(Supplied material begins)
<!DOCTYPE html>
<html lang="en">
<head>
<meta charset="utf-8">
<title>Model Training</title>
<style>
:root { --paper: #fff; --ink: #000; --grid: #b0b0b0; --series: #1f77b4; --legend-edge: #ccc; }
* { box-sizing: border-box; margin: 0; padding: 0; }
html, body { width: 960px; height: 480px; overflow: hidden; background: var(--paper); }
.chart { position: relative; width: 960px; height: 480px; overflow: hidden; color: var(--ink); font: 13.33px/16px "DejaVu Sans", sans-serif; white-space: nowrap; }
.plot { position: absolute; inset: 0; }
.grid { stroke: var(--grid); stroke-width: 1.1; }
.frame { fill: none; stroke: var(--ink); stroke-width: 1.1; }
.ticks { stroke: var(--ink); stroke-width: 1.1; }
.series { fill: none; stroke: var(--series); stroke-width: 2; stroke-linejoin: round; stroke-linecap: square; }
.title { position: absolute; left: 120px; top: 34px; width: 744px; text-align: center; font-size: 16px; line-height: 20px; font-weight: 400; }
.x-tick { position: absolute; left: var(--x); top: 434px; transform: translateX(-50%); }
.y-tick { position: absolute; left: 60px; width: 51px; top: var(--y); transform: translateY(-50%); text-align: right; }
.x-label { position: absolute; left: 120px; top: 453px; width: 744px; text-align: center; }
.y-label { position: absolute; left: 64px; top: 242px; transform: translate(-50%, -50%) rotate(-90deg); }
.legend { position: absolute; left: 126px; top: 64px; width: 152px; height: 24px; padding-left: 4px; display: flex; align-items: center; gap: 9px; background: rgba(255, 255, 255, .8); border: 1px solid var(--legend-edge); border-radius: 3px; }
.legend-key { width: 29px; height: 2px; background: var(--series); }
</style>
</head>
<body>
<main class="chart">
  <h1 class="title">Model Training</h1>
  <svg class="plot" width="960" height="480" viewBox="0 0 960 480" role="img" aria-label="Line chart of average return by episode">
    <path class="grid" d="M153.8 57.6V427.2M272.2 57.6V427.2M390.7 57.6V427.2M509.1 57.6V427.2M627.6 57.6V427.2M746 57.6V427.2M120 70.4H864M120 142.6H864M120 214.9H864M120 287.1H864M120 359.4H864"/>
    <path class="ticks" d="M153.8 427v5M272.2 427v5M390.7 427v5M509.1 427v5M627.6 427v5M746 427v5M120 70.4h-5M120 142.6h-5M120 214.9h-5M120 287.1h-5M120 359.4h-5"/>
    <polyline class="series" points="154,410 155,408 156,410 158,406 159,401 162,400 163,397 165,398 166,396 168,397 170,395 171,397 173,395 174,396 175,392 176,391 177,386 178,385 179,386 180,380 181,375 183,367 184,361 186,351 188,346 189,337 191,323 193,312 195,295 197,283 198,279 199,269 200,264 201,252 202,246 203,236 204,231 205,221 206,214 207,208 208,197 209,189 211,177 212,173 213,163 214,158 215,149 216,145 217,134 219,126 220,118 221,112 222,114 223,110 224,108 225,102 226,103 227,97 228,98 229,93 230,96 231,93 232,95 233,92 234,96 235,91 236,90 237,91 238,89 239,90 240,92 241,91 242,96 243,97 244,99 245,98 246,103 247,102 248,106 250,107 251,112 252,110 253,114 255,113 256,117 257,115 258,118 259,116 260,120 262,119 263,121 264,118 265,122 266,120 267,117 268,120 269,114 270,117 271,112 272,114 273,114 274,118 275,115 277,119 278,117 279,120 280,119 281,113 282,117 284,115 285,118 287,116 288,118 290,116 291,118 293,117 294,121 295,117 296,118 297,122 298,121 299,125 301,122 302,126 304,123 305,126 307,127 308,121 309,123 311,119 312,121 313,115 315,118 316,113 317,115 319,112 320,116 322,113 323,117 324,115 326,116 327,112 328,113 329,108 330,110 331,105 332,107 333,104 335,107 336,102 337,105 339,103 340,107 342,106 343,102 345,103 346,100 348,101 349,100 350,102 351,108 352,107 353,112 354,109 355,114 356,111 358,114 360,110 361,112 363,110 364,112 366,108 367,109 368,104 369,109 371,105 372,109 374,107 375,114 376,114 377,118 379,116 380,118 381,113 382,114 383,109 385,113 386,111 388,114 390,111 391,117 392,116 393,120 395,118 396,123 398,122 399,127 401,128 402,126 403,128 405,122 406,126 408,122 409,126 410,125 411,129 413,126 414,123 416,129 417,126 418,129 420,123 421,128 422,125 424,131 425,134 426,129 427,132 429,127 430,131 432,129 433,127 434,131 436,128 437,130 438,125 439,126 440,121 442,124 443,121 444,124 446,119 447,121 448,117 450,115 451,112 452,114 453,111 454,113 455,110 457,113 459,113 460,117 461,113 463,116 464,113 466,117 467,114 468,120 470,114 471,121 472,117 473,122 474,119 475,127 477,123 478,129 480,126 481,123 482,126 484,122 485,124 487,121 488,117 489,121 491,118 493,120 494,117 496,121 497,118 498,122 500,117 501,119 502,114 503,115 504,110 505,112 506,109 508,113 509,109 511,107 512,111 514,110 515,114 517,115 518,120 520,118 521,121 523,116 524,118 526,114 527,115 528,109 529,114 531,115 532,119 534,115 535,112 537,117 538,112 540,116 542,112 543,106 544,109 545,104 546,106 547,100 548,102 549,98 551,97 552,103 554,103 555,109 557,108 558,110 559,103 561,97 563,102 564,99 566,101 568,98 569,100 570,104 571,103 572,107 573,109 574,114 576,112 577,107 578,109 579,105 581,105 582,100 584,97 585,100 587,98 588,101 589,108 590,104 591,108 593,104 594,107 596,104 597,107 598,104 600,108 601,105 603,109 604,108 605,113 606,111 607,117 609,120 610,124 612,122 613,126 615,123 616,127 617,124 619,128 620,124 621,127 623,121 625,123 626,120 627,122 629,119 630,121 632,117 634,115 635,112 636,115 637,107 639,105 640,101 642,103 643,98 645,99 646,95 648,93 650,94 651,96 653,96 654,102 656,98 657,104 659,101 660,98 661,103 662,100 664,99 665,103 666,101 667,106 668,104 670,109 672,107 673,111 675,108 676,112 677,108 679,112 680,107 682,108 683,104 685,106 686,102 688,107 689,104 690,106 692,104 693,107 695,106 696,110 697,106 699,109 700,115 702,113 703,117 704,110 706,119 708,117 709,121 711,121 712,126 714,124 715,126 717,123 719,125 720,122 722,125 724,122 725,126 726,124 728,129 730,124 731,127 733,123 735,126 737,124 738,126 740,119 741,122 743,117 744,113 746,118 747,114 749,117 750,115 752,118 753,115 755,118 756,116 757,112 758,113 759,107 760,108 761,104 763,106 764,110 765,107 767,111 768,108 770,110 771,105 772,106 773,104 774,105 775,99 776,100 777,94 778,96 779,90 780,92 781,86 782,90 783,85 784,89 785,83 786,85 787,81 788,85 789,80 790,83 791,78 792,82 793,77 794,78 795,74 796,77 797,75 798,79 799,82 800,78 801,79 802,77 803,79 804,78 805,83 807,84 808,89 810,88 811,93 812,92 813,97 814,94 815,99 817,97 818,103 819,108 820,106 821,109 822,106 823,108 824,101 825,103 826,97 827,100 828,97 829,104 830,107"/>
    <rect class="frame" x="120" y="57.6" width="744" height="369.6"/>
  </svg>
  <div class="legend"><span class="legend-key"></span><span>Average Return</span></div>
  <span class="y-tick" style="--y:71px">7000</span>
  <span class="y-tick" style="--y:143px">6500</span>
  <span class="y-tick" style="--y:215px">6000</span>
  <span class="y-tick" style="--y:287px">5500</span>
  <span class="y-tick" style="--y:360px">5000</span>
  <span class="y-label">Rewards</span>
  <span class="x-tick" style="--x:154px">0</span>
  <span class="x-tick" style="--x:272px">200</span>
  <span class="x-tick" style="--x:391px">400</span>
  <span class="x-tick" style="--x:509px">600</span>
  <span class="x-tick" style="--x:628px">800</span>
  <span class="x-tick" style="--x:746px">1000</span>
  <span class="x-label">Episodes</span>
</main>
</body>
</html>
(Supplied material ends)
> _Assigned task_
From the opening line of the data above through the line holding "120px; top: 453px;", give every line again exactly as it stands.

> _Output_
<!DOCTYPE html>
<html lang="en">
<head>
<meta charset="utf-8">
<title>Model Training</title>
<style>
:root { --paper: #fff; --ink: #000; --grid: #b0b0b0; --series: #1f77b4; --legend-edge: #ccc; }
* { box-sizing: border-box; margin: 0; padding: 0; }
html, body { width: 960px; height: 480px; overflow: hidden; background: var(--paper); }
.chart { position: relative; width: 960px; height: 480px; overflow: hidden; color: var(--ink); font: 13.33px/16px "DejaVu Sans", sans-serif; white-space: nowrap; }
.plot { position: absolute; inset: 0; }
.grid { stroke: var(--grid); stroke-width: 1.1; }
.frame { fill: none; stroke: var(--ink); stroke-width: 1.1; }
.ticks { stroke: var(--ink); stroke-width: 1.1; }
.series { fill: none; stroke: var(--series); stroke-width: 2; stroke-linejoin: round; stroke-linecap: square; }
.title { position: absolute; left: 120px; top: 34px; width: 744px; text-align: center; font-size: 16px; line-height: 20px; font-weight: 400; }
.x-tick { position: absolute; left: var(--x); top: 434px; transform: translateX(-50%); }
.y-tick { position: absolute; left: 60px; width: 51px; top: var(--y); transform: translateY(-50%); text-align: right; }
.x-label { position: absolute; left: 120px; top: 453px; width: 744px; text-align: center; }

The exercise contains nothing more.